However, the advisory board is skeptical about the introduction of a unilateral CO2 price adjustment system by the EU: "If it is not possible to involve a sufficient number of other countries in an ambitious climate policy strategy, such an adjustment mechanism threatens to trigger new trade disputes and undermine the effectiveness of EU climate policy," warns Gabriel Felbermayr (Kiel Institute), who was in charge of the report.
US government and others should join climate club
The EU should therefore use the opportunity offered by the new US administration to establish a climate club with the US and other important trading partners who agree on a common minimum CO2 price. Within this club, CO2 price adjustment can be waived. Towards third countries, the climate club should introduce a joint CO2 border adjustment. This would give non-members an incentive to join the climate club. "As long as there are no technologies in the energy sector that are more cost-effective than burning fossil fuels, global greenhouse gas emissions can only be curbed through cooperation between a sufficient number of countries," says Schmidt.
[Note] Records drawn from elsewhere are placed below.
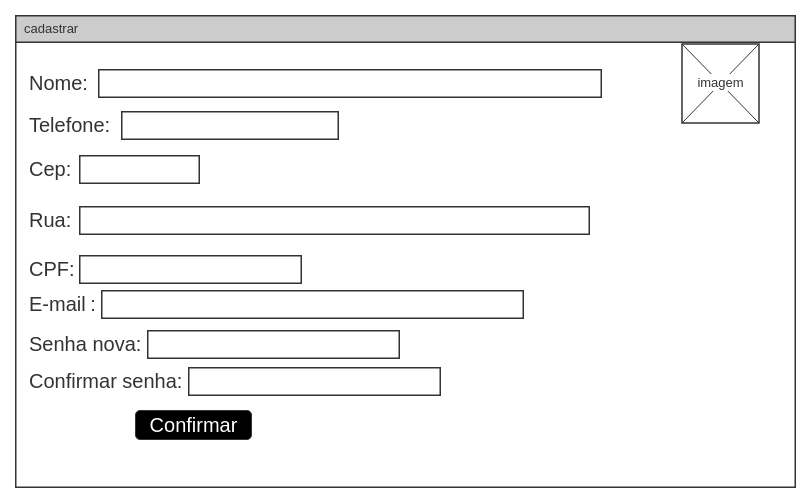
<!DOCTYPE html>
<html lang="pt-BR">
<head>
<meta charset="utf-8">
<title>cadastrar</title>
<style>
:root {
  --ink: #333;
  --bar: #ccc;
  --paper: #fff;
  --action: #000;
}
* { box-sizing: border-box; margin: 0; }
body {
  width: 811px;
  height: 503px;
  overflow: hidden;
  padding: 15px;
  background: var(--paper);
  color: var(--ink);
  font: 20px/29px "Liberation Sans", Arial, sans-serif;
}
.window, .title-bar, .field { box-shadow: inset 0 0 0 1.5px var(--ink); }
.window { position: relative; width: 781px; height: 473px; }
.title-bar {
  height: 28px;
  padding-left: 9px;
  background: var(--bar);
  font-size: 13px;
  font-weight: 400;
  line-height: 28px;
}
.form { display: flex; flex-direction: column; padding: 26px 0 0 14px; }
.row { display: flex; margin-top: var(--gap, 0); }
.label { flex: none; width: var(--label); white-space: nowrap; }
.field { width: var(--field); height: 29px; }
.email .label { word-spacing: -1px; }
.confirm {
  width: 117px;
  height: 30px;
  margin: 14px 0 0 106px;
  border: 1px solid var(--ink);
  border-radius: 5px;
  background: var(--action);
  color: var(--paper);
  line-height: 28px;
  text-align: center;
  text-decoration: none;
}
.image-slot {
  position: absolute;
  left: 666px;
  top: 28px;
  width: 79px;
  height: 81px;
  display: grid;
  place-items: center;
  font-size: 13px;
  line-height: 17px;
}
.image-slot > * { grid-area: 1 / 1; }
.image-slot span { padding: 0 1px; margin-top: -2px; background: var(--paper); }
.cross { fill: none; stroke: var(--ink); }
</style>
</head>
<body>
<main class="window">
  <h1 class="title-bar">cadastrar</h1>
  <section class="form">
    <div class="row" style="--label:69px;--field:504px"><span class="label">Nome:</span><div class="field"></div></div>
    <div class="row" style="--gap:13px;--label:92px;--field:218px"><span class="label">Telefone:</span><div class="field"></div></div>
    <div class="row" style="--gap:15px;--label:50px;--field:121px"><span class="label">Cep:</span><div class="field"></div></div>
    <div class="row" style="--gap:22px;--label:50px;--field:511px"><span class="label">Rua:</span><div class="field"></div></div>
    <div class="row" style="--gap:20px;--label:50px;--field:223px"><span class="label">CPF:</span><div class="field"></div></div>
    <div class="row email" style="--gap:6px;--label:72px;--field:423px"><span class="label">E-mail :</span><div class="field"></div></div>
    <div class="row" style="--gap:11px;--label:118px;--field:253px"><span class="label">Senha nova:</span><div class="field"></div></div>
    <div class="row" style="--gap:8px;--label:159px;--field:253px"><span class="label">Confirmar senha:</span><div class="field"></div></div>
    <a class="confirm" href="#">Confirmar</a>
  </section>
  <div class="image-slot">
    <svg class="cross" width="79" height="81" viewBox="0 0 79 81" aria-hidden="true">
      <rect x="1" y="1" width="77" height="79" stroke-width="1.5"/>
      <path d="M1 1 78 80M78 1 1 80"/>
    </svg>
    <span>imagem</span>
  </div>
</main>
</body>
</html>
Any climate policy approach that does not include all major countries must be scrutinized to see whether it strengthens or weakens incentives for global cooperation.
Against this background, the report examines two possible instruments for the subsequent charging of imported goods, firstly an import-side CO2 border adjustment and secondly a consumption levy. Under the CO2 border adjustment, importers from certain energy-intensive and trade-intensive sectors would have to purchase emission certificates issued by the EU. The consumption levy would have to be paid on important CO2-intensive goods sold domestically (e.g., cement, steel). It would be the same for domestic and foreign products and would be based on the physical weight of the goods involved. Domestic producers would have to receive free emission allowances from the European Emissions Trading Scheme (ETS) so that they are not burdened twice and do not suffer any disadvantages in international competition.
Border adjustment is superior to consumption levy
"A border adjustment scheme would be more suitable, but it should not be introduced unilaterally by the EU but within a larger climate club," Felbermayr says. A consumption levy, on the other hand, is not suitable in several respects. It does not encourage third countries to join the climate club and would not be consistent with the existing EU-ETS.
The Council also emphasizes that a CO2 border adjustment should not be introduced with the aim of gaining resources for financing the EU's tasks. This is being discussed on various occasions. "It would not be a sustainable and stable source of revenue," Schmidt says. A successful adjustment mechanism would make itself redundant because it would encourage other countries to introduce CO2 pricing comparable to that of the EU.